The plenary was followed by a series of workshops on such topics as; organising against the cuts locally, mobilising the unions, and analysing the crisis. I attended a couple of these workshops, both of which were absolutely packed. The most promising thing about the workshops, and the whole day, was the fact that there were many young people attending. There was a really positive atmosphere of co-operation and determination. The now well worn arguments about the causes of the crisis were aired but what interested me most was alternatives. It's not enough to want to stop the cuts, the left has to have a workable alternative agenda, and that is one of the things I have been focussing on in my blog - see here and here. It's early days but it's not clear yet exactly how this agenda is going to shape up. The afternoon passed in similar fashion ending with some rousing speeches, and a standing ovation for Tony Benn, who was elected as President of CoR. He was looking frail but was truly inspirational.

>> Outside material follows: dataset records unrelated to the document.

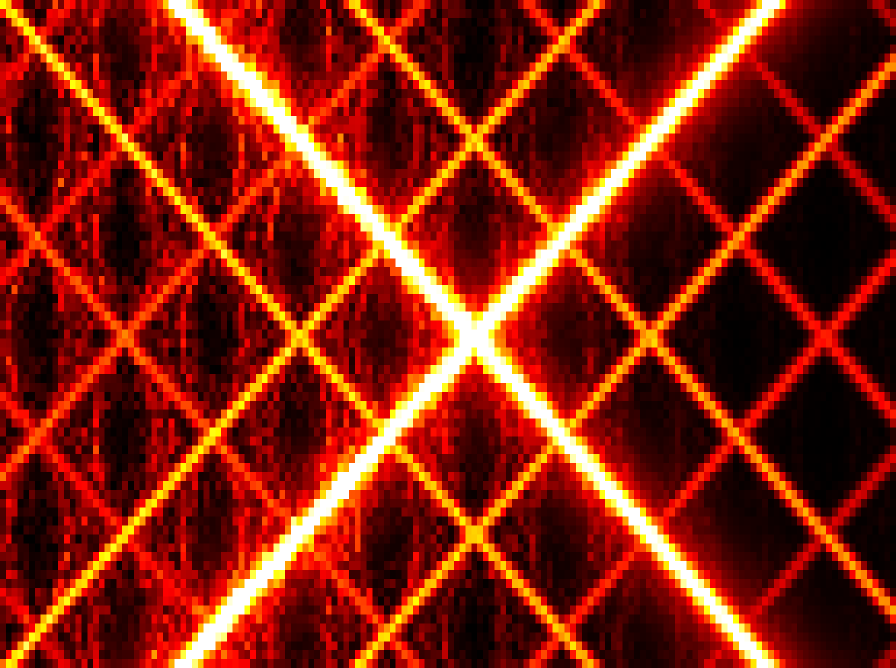
This background is drawn by a Shadertoy shader. Its source:

```glsl
// A glowing lattice of crossing diagonals on a coarse cell grid, in heat colours.
// Two bright beams cross off-centre; fainter parallel lines, bowed filaments
// and hashed grain fill the diamonds and die away towards the right.

const vec2 CELLS = vec2(154.0, 75.0);      // grid resolution
const vec2 CROSSING = vec2(0.530, 0.495);  // where the beams meet
const vec2 LATTICE = vec2(5.12, 3.39);     // lattice periods per canvas

float hash(vec2 p) {
    vec3 q = fract(vec3(p.xyx) * 0.1031);
    q += dot(q, q.yzx + 33.33);
    return fract((q.x + q.y) * q.z);
}

float bell(float d, float width) {
    float t = d / width;
    return exp(-t * t);
}

// Black to red to yellow to white
vec3 heat(float v) {
    return clamp(vec3(v / 0.37, (v - 0.37) / 0.37, (v - 0.74) / 0.26), 0.0, 1.0);
}

// Both beams: hot narrow cores with a long soft glow
float beams(vec2 d) {
    float core = max(bell(d.x, 0.075), bell(d.y, 0.075));
    float glow = length(exp(-abs(d) / 0.21));
    return 0.75 * core + 0.48 * glow;
}

// Repeated thin lines, weaker with each step away from the beam
float thinLine(float d, float gain) {
    float k = round(d);
    float strength = 0.66 * gain / pow(max(abs(k), 1.0), 0.6);
    return strength * bell(d - k, 0.062) * step(0.5, abs(k));
}

// Bowed filaments around a dark lens inside each diamond
float filaments(vec2 local) {
    float bow = 1.0 - 4.0 * local.y * local.y;
    float inner = bell(abs(local.x) - 0.17 * bow, 0.028);
    float outer = bell(abs(local.x) - 0.27 * bow, 0.022);
    return inner + 0.5 * outer;
}

// Grain of single cells and short vertical streaks
float grain(vec2 cell) {
    float fine = hash(cell + 7.0);
    float streak = hash(vec2(cell.x, floor(cell.y / 3.0)) + 51.0);
    return fine * (0.35 + 0.65 * streak);
}

float field(vec2 uv) {
    vec2 cell = floor(uv * CELLS);
    vec2 snapped = (cell + 0.5) / CELLS;
    vec2 p = (snapped - CROSSING) * LATTICE;
    vec2 diagonal = vec2(p.x + p.y, p.x - p.y);

    // Texture in the diamonds
    vec2 f = fract(diagonal) - 0.5;
    vec2 local = 0.5 * vec2(f.x + f.y, f.x - f.y);
    float fade = mix(1.0, 0.08, smoothstep(0.3, 0.92, snapped.x));
    float lens = 1.0 - 0.9 * bell(length(local * vec2(1.0, 0.45)), 0.12);
    float noise = grain(cell);
    float texture_ = fade * lens * 0.34 * noise;
    texture_ += fade * filaments(local) * (0.12 + 0.1 * noise);

    // Lines and beams
    float gain = mix(1.1, 0.93, snapped.x);
    float lines = max(thinLine(diagonal.x, gain), thinLine(diagonal.y, gain));
    float light = beams(diagonal) * (0.92 + 0.15 * noise);
    return max(lines + 0.3 * texture_, light + texture_);
}

void mainImage(out vec4 fragColor, in vec2 fragCoord) {
    // Average four samples to smooth the cell edges
    vec3 color = vec3(0.0);
    for (int i = 0; i < 4; i++) {
        vec2 offset = vec2(i % 2, i / 2) * 0.5 - 0.25;
        color += heat(field((fragCoord + offset) / iResolution.xy));
    }
    fragColor = vec4(color / 4.0, 1.0);
}
```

On Thursday night I attended the first local meeting of an embryonic campaign against the cuts in West Cheshire. All in all, I'm very optimistic that the anti-cuts movement can wring changes from the ConDem government and crack the coalition apart. The problem is - what happens next? The Labour Party is paralysed by its past 13 years in power and unable to articulate an alternative to the government's programme of austerity. The Green Party, alone, of all the mainstream parties has a robust, costed and viable alternative but we are not going to be in a position to implement that programme after the next election. Our task has to be to persuade others to adopt the economic programme. Meanwhile the students continue to inspire us all with their campaign against tuition fees, and the anti-cuts movement is still taking on the tax avoiders. Next, I will be doing my best to promote the campaign here in West Cheshire.